Game Development Reference
In-Depth Information
this context we talk about a pure Nash equilibrium , when each of the
constituent strategies is pure, and refer to an arbitrary Nash equilibrium of
the mixed extension as a Nash equilibrium in mixed strategies of the
initial finite game. In what follows, when we use the letter m we implicitly
refer to the latter Nash equilibrium.
Lemma 1.13 (Characterisation) Consider a finite strategic game
( S 1 ,...,S n ,p 1 ,...,p n ) . The following statements are equivalent:
(i) m is a Nash equilibrium in mixed strategies, i.e.,
p i ( m ) ≥ p i ( m i ,m −i )
and all m i
for all i
∈{
1 ,...,n
}
Δ S i ,
(ii) for all i
∈{
1 ,...,n
}
and all s i
S i
p i ( m )
p i ( s i ,m −i ) ,
(iii) for all i
∈{
1 ,...,n
}
and all s i
support ( m i )
p i ( m )= p i ( s i ,m −i )
and for all i ∈{ 1 ,...,n} and all s i ∈ support ( m i )
p i ( m )
p i ( s i ,m −i ) .
Exercise 1.5
Provide the proof.
Note that the equivalence between ( i ) and ( ii ) implies that each Nash
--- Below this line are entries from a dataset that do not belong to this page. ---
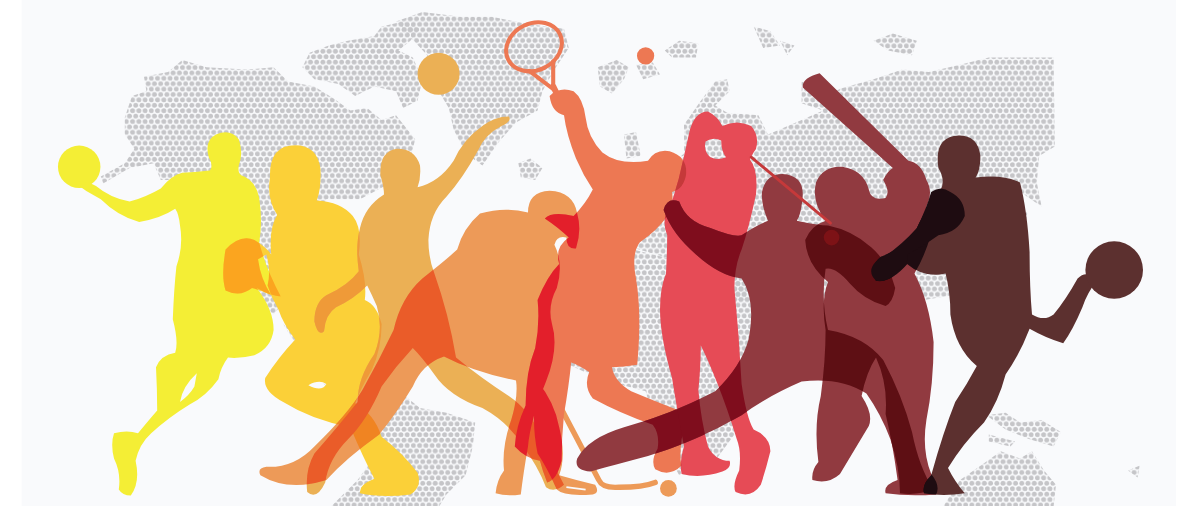
<!DOCTYPE html>
<html lang="en">
<head>
<meta charset="utf-8">
<title>World of sport banner</title>
<style>
:root{
  --page:#ffffff; --panel:#f9fafc; --map-dot:#c5c5c8;
  --handball:#f4ee35; --pitcher:#fbd038; --volley:#ebb055; --hockey:#ed9a58; --tennis:#ed7853;
  --golf:#e64b56; --fencer:#913a40; --cricket:#913a40; --basket:#5c302f;
  --mix-amber:#fba51f; --mix-honey:#ef9a38; --mix-flame:#ea5c29; --mix-rust:#f08422;
  --mix-red:#e31f2b; --mix-brick:#c5393a; --mix-wine:#7f0d1d; --mix-blood:#5e0f14; --mix-night:#1e0c11;
}
*{margin:0;padding:0;box-sizing:border-box}
html,body{width:1200px;height:506px;overflow:hidden;background:var(--page)}
.banner{display:block;width:1200px;height:506px}
.panel{fill:var(--panel)}
.map-dot{fill:var(--map-dot)}
.land{fill:url(#dots)}
.handball{fill:var(--handball);fill-rule:evenodd}
.pitcher{fill:var(--pitcher);fill-rule:evenodd}
.volley{fill:var(--volley)}
.hockey{fill:var(--hockey)}
.tennis{fill:var(--tennis)}
.golf{fill:var(--golf);fill-rule:evenodd}
.fencer{fill:var(--fencer)}
.cricket{fill:var(--cricket)}
.basket{fill:var(--basket)}
.racket{fill:none;stroke:var(--tennis);stroke-width:3.4;stroke-linecap:round}
.stick{fill:none;stroke:var(--hockey);stroke-width:4.5;stroke-linecap:round;stroke-linejoin:round}
.club{stroke:var(--mix-brick);stroke-width:2.4;stroke-linecap:round}
.mix-amber{fill:var(--mix-amber)} .mix-honey{fill:var(--mix-honey)} .mix-flame{fill:var(--mix-flame)}
.mix-rust{fill:var(--mix-rust)} .mix-red{fill:var(--mix-red)} .mix-brick{fill:var(--mix-brick)}
.mix-wine{fill:var(--mix-wine)} .mix-blood{fill:var(--mix-blood)} .mix-night{fill:var(--mix-night)}
</style>
</head>
<body>
<svg class="banner" viewBox="0 0 1000 421.67" preserveAspectRatio="none" role="img" aria-label="Overlapping silhouettes of nine athletes in a yellow to brown sequence over a dotted world map">
<defs>
  <pattern id="dots" width="5.2" height="9" patternUnits="userSpaceOnUse">
    <g class="map-dot"><circle cx="1.3" cy="2.25" r="2.05"/><circle cx="6.5" cy="2.25" r="2.05"/><circle cx="3.9" cy="6.75" r="2.05"/><circle cx="-1.3" cy="6.75" r="2.05"/></g>
  </pattern>

  <path id="handball" d="M62 152Q72 150 80 155Q92 165 108 168Q122 164 134 157Q143 146 152 144Q166 143 175 142Q178 138 174 131Q170 117 180 112Q192 107 199 116Q203 128 199 138Q198 144 201 146Q213 150 216 165Q219 185 216 202Q222 225 234 247Q226 247 214 240Q228 258 228 275Q226 290 212 296Q200 299 190 298Q184 306 182 316Q172 330 158 337Q140 348 126 361Q116 370 113 384Q117 402 109 413Q102 413 99 408Q101 394 95 382Q92 370 95 361Q106 358 115 361Q124 350 131 342Q131 325 130 306Q134 296 146 294Q149 285 144 266Q145 240 147 222Q153 205 150 188Q149 178 146 174Q134 182 116 185Q98 180 84 166Q72 160 62 152ZM164 311Q152 322 150 335Q158 329 162 322Z"/>

  <path id="pitcher" d="M246 121Q264 121 267 140Q268 156 264 167Q284 168 294 180Q302 190 299 212Q306 235 304 250Q314 254 318 270Q318 290 310 308Q300 325 296 336Q312 345 318 364Q336 378 348 394Q352 406 342 412Q318 415 300 411Q299 404 312 399Q302 380 292 356Q260 350 236 335Q219 326 221 315Q232 298 246 283Q236 270 232 258Q226 248 223 238Q226 225 222 212L215 216Q217 232 226 246Q218 242 210 240Q200 248 188 242Q184 230 188 208Q200 195 212 200Q222 206 226 212Q224 190 231 179Q222 166 225 148Q224 121 246 121ZM257 321Q266 316 272 320Q268 327 257 321Z"/>

  <path id="volley" d="M331 124Q346 124 350 138Q351 148 348 156Q366 152 378 134Q386 116 402 105Q412 97 424 97Q427 101 418 105Q404 112 398 126Q386 148 372 164Q358 178 357 200Q357 215 362 228Q374 262 380 298Q402 316 424 330Q442 342 452 366Q460 386 470 404Q462 411 455 406Q448 388 436 372Q424 352 402 340Q374 330 362 312Q352 298 344 290Q330 305 318 322Q306 350 290 366Q274 382 271 402Q264 417 256 410Q254 392 262 378Q282 355 298 335Q298 315 312 295Q320 275 314 255Q310 246 306 238Q294 250 280 256Q271 262 270 276Q265 281 262 268Q262 252 272 246Q290 238 299 226Q296 205 300 190Q304 172 320 162Q320 156 317 146Q316 126 331 124Z"/>

  <path id="hockey" d="M440 177Q440 160 458 159Q478 160 481 178Q485 192 480 207Q472 208 472 198Q464 196 462 204Q470 220 464 240Q456 255 460 270Q466 290 455 318Q442 350 440 372Q436 395 434 412Q422 414 413 411Q414 400 420 392Q418 372 426 350Q432 330 430 317Q395 310 370 297Q352 303 344 322Q330 345 316 362Q288 382 272 400Q240 410 217 396Q214 390 222 389Q245 390 262 372Q290 345 302 325Q316 300 328 275Q334 248 352 232Q370 218 381 208Q386 190 400 178Q420 172 440 177ZM448 318Q462 335 466 356Q472 380 466 396Q480 400 496 404Q500 411 494 412Q470 414 464 408Q456 390 448 378Q442 350 448 318Z"/>

  <path id="tennis" d="M458 80Q466 72 478 76Q486 82 488 98Q490 115 502 127Q516 138 540 134Q546 124 558 126Q572 130 572 144Q570 158 560 160Q562 172 556 180Q548 192 533 202Q526 212 530 232Q535 262 531 304Q520 306 510 306Q512 318 526 326Q550 336 566 342Q573 350 568 366Q566 382 568 388Q558 398 546 391Q542 384 548 374Q550 362 544 354Q516 344 494 332Q486 322 491 310Q482 304 476 302Q474 322 470 345Q468 365 468 384Q464 400 456 402Q452 392 450 384Q438 382 429 372Q430 355 438 338Q438 310 446 290Q450 270 448 250Q456 230 466 220Q462 206 474 198Q466 190 454 182Q460 176 478 180Q488 170 494 158Q486 146 480 132Q472 112 470 96Q460 94 458 80Z"/>

  <path id="golf" d="M574 112Q578 93 590 93Q598 97 602 105Q614 99 626 105Q633 113 630 124Q626 130 625 133Q632 142 630 162Q624 190 618 208Q612 222 612 240Q616 280 618 320Q622 348 628 358Q642 364 642 376Q638 392 634 404Q626 416 613 410Q610 404 616 392Q618 376 614 366Q606 340 598 320Q590 300 584 288Q584 305 582 325Q584 350 590 372Q596 384 608 384Q610 390 602 393Q584 399 568 395Q566 385 570 372Q564 340 560 315Q550 280 550 258Q550 240 555 228Q556 208 556 196Q550 182 560 168Q566 150 570 130ZM588 118Q594 114 601 117Q601 126 605 131Q598 134 592 131Q586 126 588 118Z"/>

  <path id="fencer" d="M652 145Q669 146 669 162Q668 178 664 184Q682 188 690 188Q710 192 726 206Q740 218 746 240Q744 252 738 255Q720 250 708 236Q696 222 688 224Q684 250 690 275Q720 280 736 300Q752 330 760 360Q766 390 778 408Q764 413 750 411Q750 390 742 366Q734 345 722 328Q700 314 668 318Q640 330 618 346Q580 368 540 380Q510 388 492 393Q478 392 481 382Q490 365 520 356Q560 345 596 326Q618 305 624 282Q630 250 618 232Q600 230 580 212Q560 195 553 175Q556 164 566 168Q572 185 592 190Q612 198 618 196Q630 188 640 184Q634 170 635 160Q638 145 652 145Z"/>

  <path id="cricket" d="M669 73Q668 65 683 61L757 134Q768 136 772 150Q778 160 772 172Q778 180 776 195Q770 215 762 228Q774 250 778 285Q778 320 772 350Q768 375 776 395Q784 405 780 412Q758 414 738 411Q736 404 748 400Q744 370 738 345Q740 320 730 298Q722 310 718 330Q728 345 724 355Q712 375 700 395Q690 404 677 400Q676 392 682 385Q678 355 684 330Q688 300 688 275Q684 250 690 235Q672 220 671 200Q676 188 688 184Q676 168 680 152Q686 138 702 139Q720 142 724 158Q726 168 738 165Q742 160 736 150Q740 142 744 140L669 73Z"/>

  <path id="basket" d="M799 113Q815 113 817 130Q817 142 813 148Q835 145 850 152Q856 175 858 210Q858 240 860 262Q870 268 878 262Q888 250 898 232Q906 224 914 234Q906 244 902 256Q894 275 886 286Q872 282 858 274Q850 295 838 312Q832 335 820 352Q802 370 790 390Q796 402 804 411Q786 414 770 411Q768 404 776 396Q786 360 796 335Q806 320 814 305Q796 290 792 262Q792 244 788 228Q770 232 756 220Q742 236 730 234Q724 222 734 214Q750 208 762 195Q770 175 784 158Q788 150 782 140Q778 114 799 113Z"/>

  <clipPath id="in-handball"><use href="#handball"/></clipPath>
  <clipPath id="in-pitcher"><use href="#pitcher"/></clipPath>
  <clipPath id="in-volley"><use href="#volley"/></clipPath>
  <clipPath id="in-hockey"><use href="#hockey"/></clipPath>
  <clipPath id="in-tennis"><use href="#tennis"/></clipPath>
  <clipPath id="in-golf"><use href="#golf"/></clipPath>
  <clipPath id="in-fencer"><use href="#fencer"/></clipPath>
  <clipPath id="in-cricket"><use href="#cricket"/></clipPath>
</defs>

<rect class="panel" x="18" width="962" height="422"/>

<g class="land" id="world-map">
  <path id="north-america" d="M104 98L110 80L122 76L120 64L140 60L152 50L172 56L205 58L228 56L240 68L262 72L278 82L292 92L306 90L318 100L330 96L346 116L342 132L330 150L300 166L272 166L264 190L236 202L238 250L228 262L214 250L202 225L190 200L170 165L158 150L134 150L128 136L108 140L86 153L84 147L104 136L112 124L104 112Z"/>
  <path id="arctic-islands" d="M252 56L258 44L274 38L290 34L312 30L318 22L336 18L350 24L342 34L332 42L344 48L352 66L348 84L336 90L330 76L312 72L296 80L282 70L262 66Z"/>
  <path id="greenland" d="M330 18L352 10L384 14L410 14L440 20L470 24L474 40L462 58L452 76L448 92L430 102L416 118L402 138L388 128L378 108L374 90L362 70L356 46Z"/>
  <path id="iceland" d="M432 136L442 132L452 140L446 150L434 148Z"/>
  <path id="south-america" d="M236 270L262 285L300 312L330 324L350 340L372 344L396 352L394 372L388 396L372 412L366 422L276 422L298 400L314 378L300 350L262 312Z"/>
  <path id="north-sea-islands" d="M498 56L514 50L524 56L520 66L510 78L500 72ZM530 54L544 52L550 62L536 66ZM554 42L566 34L582 36L580 48L560 48ZM628 22L642 26L650 38L636 40ZM650 34L662 38L656 46ZM728 34L744 28L764 34L760 46L740 42Z"/>
  <path id="europe" d="M520 112L530 110L534 130L522 132ZM570 104L584 84L596 68L606 66L608 76L596 88L606 94L632 96L640 112L668 100L686 92L668 86L668 68L690 80L700 74L728 66L752 58L774 60L800 54L824 48L878 48L879 122L866 130L864 152L868 172L856 164L838 150L856 178L850 215L800 245L770 250L756 280L744 270L724 250L690 250L668 270L640 250L600 250L560 216L526 206L522 178L546 168L556 140L570 128Z"/>
  <path id="africa" d="M470 212L520 206L560 216L612 230L638 250L654 270L640 296L618 326L612 362L590 392L566 396L550 366L538 326L500 316L466 300L450 262Z"/>
  <path id="islands" d="M822 346L838 344L850 352L868 350L884 360L878 372L858 366L838 358ZM796 340L806 336L812 352L800 354ZM824 362L846 368L842 372L824 368ZM940 392L950 388L948 398Z"/>
  <path id="australia" d="M786 422L800 400L820 386L834 376L850 382L860 376L870 392L880 404L878 422Z"/>
</g>

<g id="athletes">
  <g class="handball"><circle cx="66" cy="139" r="17.7"/><use href="#handball"/></g>
  <use class="pitcher" href="#pitcher"/>
  <g class="volley"><circle cx="365.500" cy="61.500" r="17.500"/><use href="#volley"/></g>
  <path class="stick" d="M458 322L499 400Q502 407 516 406Q536 406 546 402"/>
  <g class="hockey"><use href="#hockey"/><circle cx="557" cy="407" r="7"/></g>
  <g class="racket"><ellipse cx="445" cy="39" rx="24" ry="19.500" transform="rotate(-26 445 39)"/><path d="M441 59L462 75M461 51L461 74"/><path d="M461 72L467 84" stroke-width="5"/></g>
  <g class="tennis"><use href="#tennis"/><circle cx="538" cy="46.500" r="7.200"/></g>
  <use class="golf" href="#golf"/>
  <use class="fencer" href="#fencer"/>
  <use class="cricket" href="#cricket"/>
  <g class="basket"><use href="#basket"/><circle cx="928.500" cy="225" r="24"/></g>
</g>

<g id="overlaps">
  <g clip-path="url(#in-handball)"><use class="mix-amber" href="#pitcher"/></g>
  <g clip-path="url(#in-pitcher)"><use class="mix-honey" href="#volley"/><use class="mix-rust" href="#hockey"/></g>
  <g clip-path="url(#in-volley)"><use class="mix-flame" href="#hockey"/><use class="mix-flame" href="#tennis"/></g>
  <g clip-path="url(#in-hockey)"><use class="mix-red" href="#tennis"/></g>
  <g clip-path="url(#in-tennis)"><use class="mix-brick" href="#golf"/><use class="mix-wine" href="#fencer"/></g>
  <g clip-path="url(#in-golf)"><use class="mix-wine" href="#fencer"/></g>
  <g clip-path="url(#in-fencer)"><use class="mix-blood" href="#cricket"/><use class="mix-night" href="#basket"/></g>
  <g clip-path="url(#in-cricket)"><use class="mix-night" href="#basket"/></g>
  <path id="dark-glove" class="mix-night" d="M764 190Q772 174 776 160Q784 154 792 160Q804 166 804 180Q798 194 782 196Q768 206 756 212Q758 224 744 226Q740 236 730 234Q722 226 730 218Q748 208 764 190Z"/>
  <path class="club" d="M626 131L692 186"/>
  <circle cx="693" cy="198" r="6.500" fill="#7d1216"/>
  <path d="M472 406L488 408" stroke="#f9fafc" stroke-width="1.500"/>
</g>
</svg>
</body>
</html>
equilibrium of the initial game is a pure Nash equilibrium of the mixed
extension. In turn, the equivalence between ( i ) and ( iii ) provides us with
a straightforward way of testing whether a joint mixed strategy is a Nash
equilibrium.
We now illustrate the use of the above theorem by finding in the Battle of
the Sexes game a Nash equilibrium in mixed strategies, in addition to the
two pure ones exhibited in Section 1.3. Take
m 1 := r 1
·
F +(1
r 1 )
·
B,
m 2 := r 2
·
F +(1
r 2 )
·
B,
where 0 <r 1 ,r 2 < 1. By definition
p 1 ( m 1 ,m 2 )=2
·
r 1 ·
r 2 +(1
r 1 )
·
(1
r 2 ) ,
p 2 ( m 1 ,m 2 )= r 1 ·
r 2 +2
·
(1
r 1 )
·
(1
r 2 ) .
Suppose now that ( m 1 ,m 2 ) is a Nash equilibrium in mixed strategies. By
the equivalence between ( i ) and ( iii ) of the Characterisation Lemma 1.13
p 1 ( F, m 2 )= p 1 ( B, m 2 ), i.e., (using r 1 = 1 and r 1 = 0 in the above formula